• **EXERCISE PROMPT**
In the entries below, how many lines hold the string "template"? Answer with the number only.

• **EXERCISE DATA**

━━━

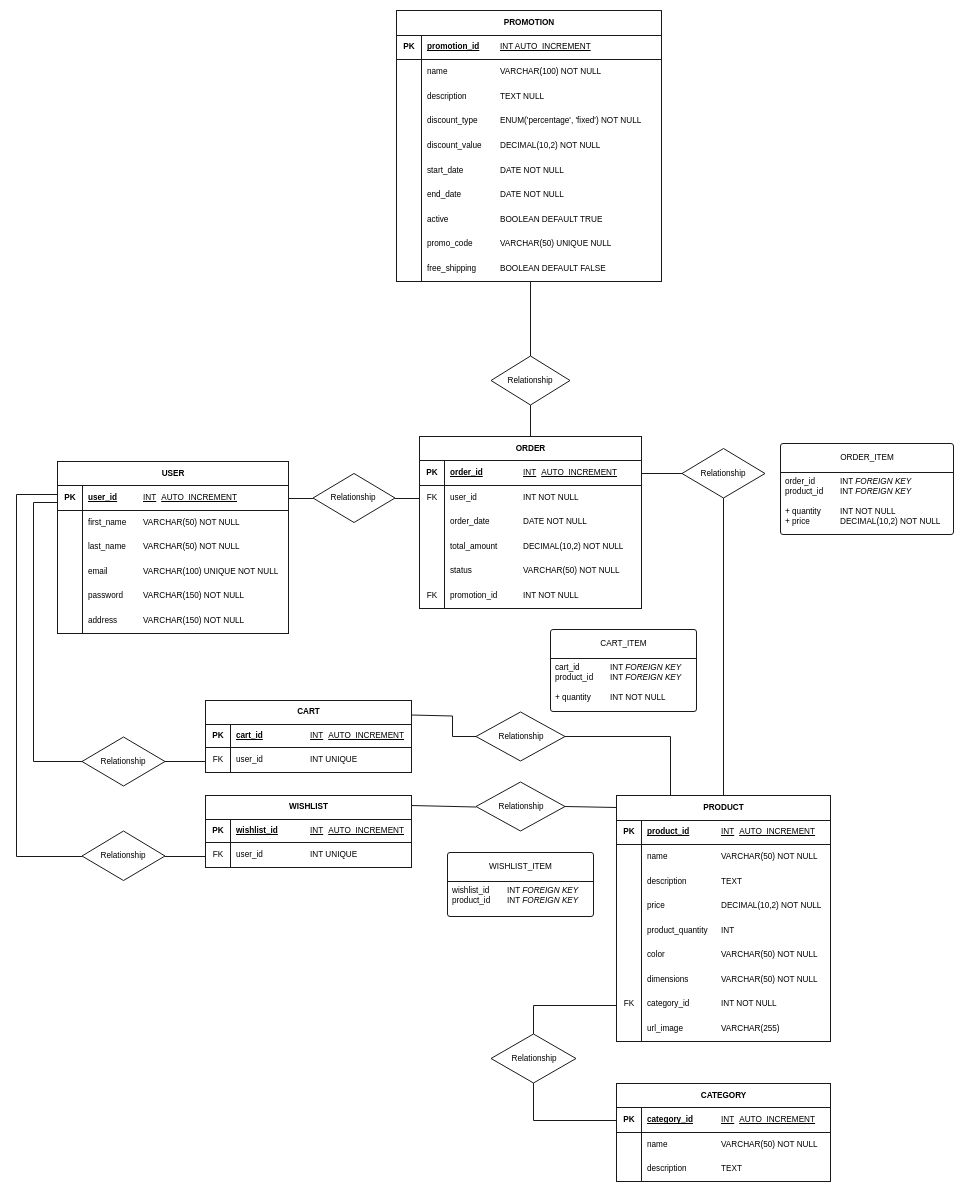
<!DOCTYPE html>
<html lang="en">
<head>
<meta charset="utf-8">
<title>Shop database diagram</title>
<style>
:root { --ink: #000; --line: #1a1a1a; --paper: #fff; }
* { box-sizing: border-box; margin: 0; padding: 0; }
html, body { width: 964px; height: 1192px; overflow: hidden; background: var(--paper); }
.diagram { position: relative; width: 964px; height: 1192px; color: var(--ink); font: 8.2px/10px "Liberation Sans", Arial, sans-serif; white-space: nowrap; }
.connectors { position: absolute; left: 0; top: 0; fill: none; stroke: var(--line); stroke-width: 1; }
.relation { position: absolute; width: 80px; height: 10px; text-align: center; transform: translate(-50%, -50%); }

.entity { position: absolute; display: grid; grid-auto-rows: 1fr; border: 1px solid var(--line); background: var(--paper); }
.entity h2 { display: flex; align-items: center; justify-content: center; border-bottom: 1px solid var(--line); font-size: 8.2px; }
.row { display: grid; grid-template-columns: 25px var(--name-width) 1fr; }
.row > * { display: flex; align-items: center; }
.key { justify-content: center; border-right: 1px solid var(--line); }
.name { padding-left: 5px; }
.primary { border-bottom: 1px solid var(--line); }
.primary .key, .primary .name { font-weight: bold; }
u { text-decoration-skip-ink: none; text-underline-offset: 1px; }
.type u + u { margin-left: 5px; }

.item { position: absolute; border: 1px solid var(--line); border-radius: 3px; background: var(--paper); }
.item h3 { display: flex; align-items: center; justify-content: center; height: 29px; border-bottom: 1px solid var(--line); font-size: 8.2px; font-weight: normal; }
.fields { display: grid; grid-template-columns: 55px 1fr; grid-auto-rows: 10px; padding: 4px 0 0 4px; }
.extra { margin-top: 0; }
.gap { grid-column: 1 / -1; }

.promotion { left: 396px; top: 10px; width: 266px; height: 272px; --name-width: 78px; }
.user { left: 57px; top: 461px; width: 232px; height: 173px; --name-width: 60px; }
.order { left: 419px; top: 436px; width: 223px; height: 173px; --name-width: 78px; }
.cart { left: 205px; top: 700px; width: 207px; height: 73px; --name-width: 79px; }
.wishlist { left: 205px; top: 795px; width: 207px; height: 73px; --name-width: 79px; }
.product { left: 616px; top: 795px; width: 215px; height: 247px; --name-width: 79px; }
.category { left: 616px; top: 1083px; width: 215px; height: 99px; --name-width: 79px; }
.order-item { left: 780px; top: 443px; width: 174px; height: 92px; }
.cart-item { left: 550px; top: 629px; width: 147px; height: 83px; }
.wishlist-item { left: 447px; top: 852px; width: 147px; height: 65px; }
</style>
</head>
<body>
<main class="diagram">
  <svg class="connectors" width="964" height="1192" viewBox="0 0 964 1192" aria-hidden="true">
    <g class="links">
      <path d="M530.5 281V356M530.5 405V437"/>
      <path d="M288 498.5H313M395 498.5H420"/>
      <path d="M641 473.5H682M723.5 498V796"/>
      <path d="M58 494.5H16.5V856.5H82M165 856.5H206"/>
      <path d="M58 502.5H33.5V761.5H82M165 761.5H206"/>
      <path d="M411 715L452.5 716V736.5H476M565 736.5H670.5V796"/>
      <path d="M411 805.5L476 807M565 806.5L617 807.5"/>
      <path d="M617 1005.5H533.5V1034M533.5 1083V1120.5H617"/>
    </g>
    <g class="diamonds">
      <polygon points="491,380.5 530.5,356 570,380.5 530.5,405"/>
      <polygon points="313,498 354,473.5 395,498 354,522.5"/>
      <polygon points="682,473.5 723.5,448.5 765,473.5 723.5,498"/>
      <polygon points="82,761.5 123.5,737 165,761.5 123.5,786"/>
      <polygon points="82,856 123.5,831 165,856 123.5,880.5"/>
      <polygon points="476,736.5 520.5,712 565,736.5 520.5,761"/>
      <polygon points="476,806.5 520.5,782 565,806.5 520.5,831"/>
      <polygon points="491,1058.5 533.5,1034 576,1058.5 533.5,1083"/>
    </g>
  </svg>

  <span class="relation" style="left:530px;top:381px">Relationship</span>
  <span class="relation" style="left:353px;top:498px">Relationship</span>
  <span class="relation" style="left:723px;top:474px">Relationship</span>
  <span class="relation" style="left:123px;top:762px">Relationship</span>
  <span class="relation" style="left:123px;top:856px">Relationship</span>
  <span class="relation" style="left:521px;top:737px">Relationship</span>
  <span class="relation" style="left:521px;top:807px">Relationship</span>
  <span class="relation" style="left:534px;top:1059px">Relationship</span>

  <section class="entity promotion">
    <h2>PROMOTION</h2>
    <div class="row primary"><span class="key">PK</span><span class="name"><u>promotion_id</u></span><span class="type"><u>INT AUTO_INCREMENT</u></span></div>
    <div class="row"><span class="key"></span><span class="name">name</span><span class="type">VARCHAR(100) NOT NULL</span></div>
    <div class="row"><span class="key"></span><span class="name">description</span><span class="type">TEXT NULL</span></div>
    <div class="row"><span class="key"></span><span class="name">discount_type</span><span class="type">ENUM('percentage', 'fixed') NOT NULL</span></div>
    <div class="row"><span class="key"></span><span class="name">discount_value</span><span class="type">DECIMAL(10,2) NOT NULL</span></div>
    <div class="row"><span class="key"></span><span class="name">start_date</span><span class="type">DATE NOT NULL</span></div>
    <div class="row"><span class="key"></span><span class="name">end_date</span><span class="type">DATE NOT NULL</span></div>
    <div class="row"><span class="key"></span><span class="name">active</span><span class="type">BOOLEAN DEFAULT TRUE</span></div>
    <div class="row"><span class="key"></span><span class="name">promo_code</span><span class="type">VARCHAR(50) UNIQUE NULL</span></div>
    <div class="row"><span class="key"></span><span class="name">free_shipping</span><span class="type">BOOLEAN DEFAULT FALSE</span></div>
  </section>

  <section class="entity user">
    <h2>USER</h2>
    <div class="row primary"><span class="key">PK</span><span class="name"><u>user_id</u></span><span class="type"><u>INT</u><u>AUTO_INCREMENT</u></span></div>
    <div class="row"><span class="key"></span><span class="name">first_name</span><span class="type">VARCHAR(50) NOT NULL</span></div>
    <div class="row"><span class="key"></span><span class="name">last_name</span><span class="type">VARCHAR(50) NOT NULL</span></div>
    <div class="row"><span class="key"></span><span class="name">email</span><span class="type">VARCHAR(100) UNIQUE NOT NULL</span></div>
    <div class="row"><span class="key"></span><span class="name">password</span><span class="type">VARCHAR(150) NOT NULL</span></div>
    <div class="row"><span class="key"></span><span class="name">address</span><span class="type">VARCHAR(150) NOT NULL</span></div>
  </section>

  <section class="entity order">
    <h2>ORDER</h2>
    <div class="row primary"><span class="key">PK</span><span class="name"><u>order_id</u></span><span class="type"><u>INT</u><u>AUTO_INCREMENT</u></span></div>
    <div class="row"><span class="key">FK</span><span class="name">user_id</span><span class="type">INT NOT NULL</span></div>
    <div class="row"><span class="key"></span><span class="name">order_date</span><span class="type">DATE NOT NULL</span></div>
    <div class="row"><span class="key"></span><span class="name">total_amount</span><span class="type">DECIMAL(10,2) NOT NULL</span></div>
    <div class="row"><span class="key"></span><span class="name">status</span><span class="type">VARCHAR(50) NOT NULL</span></div>
    <div class="row"><span class="key">FK</span><span class="name">promotion_id</span><span class="type">INT NOT NULL</span></div>
  </section>

  <section class="entity cart">
    <h2>CART</h2>
    <div class="row primary"><span class="key">PK</span><span class="name"><u>cart_id</u></span><span class="type"><u>INT</u><u>AUTO_INCREMENT</u></span></div>
    <div class="row"><span class="key">FK</span><span class="name">user_id</span><span class="type">INT UNIQUE</span></div>
  </section>

  <section class="entity wishlist">
    <h2>WISHLIST</h2>
    <div class="row primary"><span class="key">PK</span><span class="name"><u>wishlist_id</u></span><span class="type"><u>INT</u><u>AUTO_INCREMENT</u></span></div>
    <div class="row"><span class="key">FK</span><span class="name">user_id</span><span class="type">INT UNIQUE</span></div>
  </section>

  <section class="entity product">
    <h2>PRODUCT</h2>
    <div class="row primary"><span class="key">PK</span><span class="name"><u>product_id</u></span><span class="type"><u>INT</u><u>AUTO_INCREMENT</u></span></div>
    <div class="row"><span class="key"></span><span class="name">name</span><span class="type">VARCHAR(50) NOT NULL</span></div>
    <div class="row"><span class="key"></span><span class="name">description</span><span class="type">TEXT</span></div>
    <div class="row"><span class="key"></span><span class="name">price</span><span class="type">DECIMAL(10,2) NOT NULL</span></div>
    <div class="row"><span class="key"></span><span class="name">product_quantity</span><span class="type">INT</span></div>
    <div class="row"><span class="key"></span><span class="name">color</span><span class="type">VARCHAR(50) NOT NULL</span></div>
    <div class="row"><span class="key"></span><span class="name">dimensions</span><span class="type">VARCHAR(50) NOT NULL</span></div>
    <div class="row"><span class="key">FK</span><span class="name">category_id</span><span class="type">INT NOT NULL</span></div>
    <div class="row"><span class="key"></span><span class="name">url_image</span><span class="type">VARCHAR(255)</span></div>
  </section>

  <section class="entity category">
    <h2>CATEGORY</h2>
    <div class="row primary"><span class="key">PK</span><span class="name"><u>category_id</u></span><span class="type"><u>INT</u><u>AUTO_INCREMENT</u></span></div>
    <div class="row"><span class="key"></span><span class="name">name</span><span class="type">VARCHAR(50) NOT NULL</span></div>
    <div class="row"><span class="key"></span><span class="name">description</span><span class="type">TEXT</span></div>
  </section>

  <section class="item order-item">
    <h3>ORDER_ITEM</h3>
    <div class="fields">
      <span>order_id</span><span>INT <i>FOREIGN KEY</i></span>
      <span>product_id</span><span>INT <i>FOREIGN KEY</i></span>
      <span class="gap"></span>
      <span>+ quantity</span><span>INT NOT NULL</span>
      <span>+ price</span><span>DECIMAL(10,2) NOT NULL</span>
    </div>
  </section>

  <section class="item cart-item">
    <h3>CART_ITEM</h3>
    <div class="fields">
      <span>cart_id</span><span>INT <i>FOREIGN KEY</i></span>
      <span>product_id</span><span>INT <i>FOREIGN KEY</i></span>
      <span class="gap"></span>
      <span>+ quantity</span><span>INT NOT NULL</span>
    </div>
  </section>

  <section class="item wishlist-item">
    <h3>WISHLIST_ITEM</h3>
    <div class="fields">
      <span>wishlist_id</span><span>INT <i>FOREIGN KEY</i></span>
      <span>product_id</span><span>INT <i>FOREIGN KEY</i></span>
    </div>
  </section>
</main>
</body>
</html>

━━━

• **RESPONSE TO THIS TASK**
2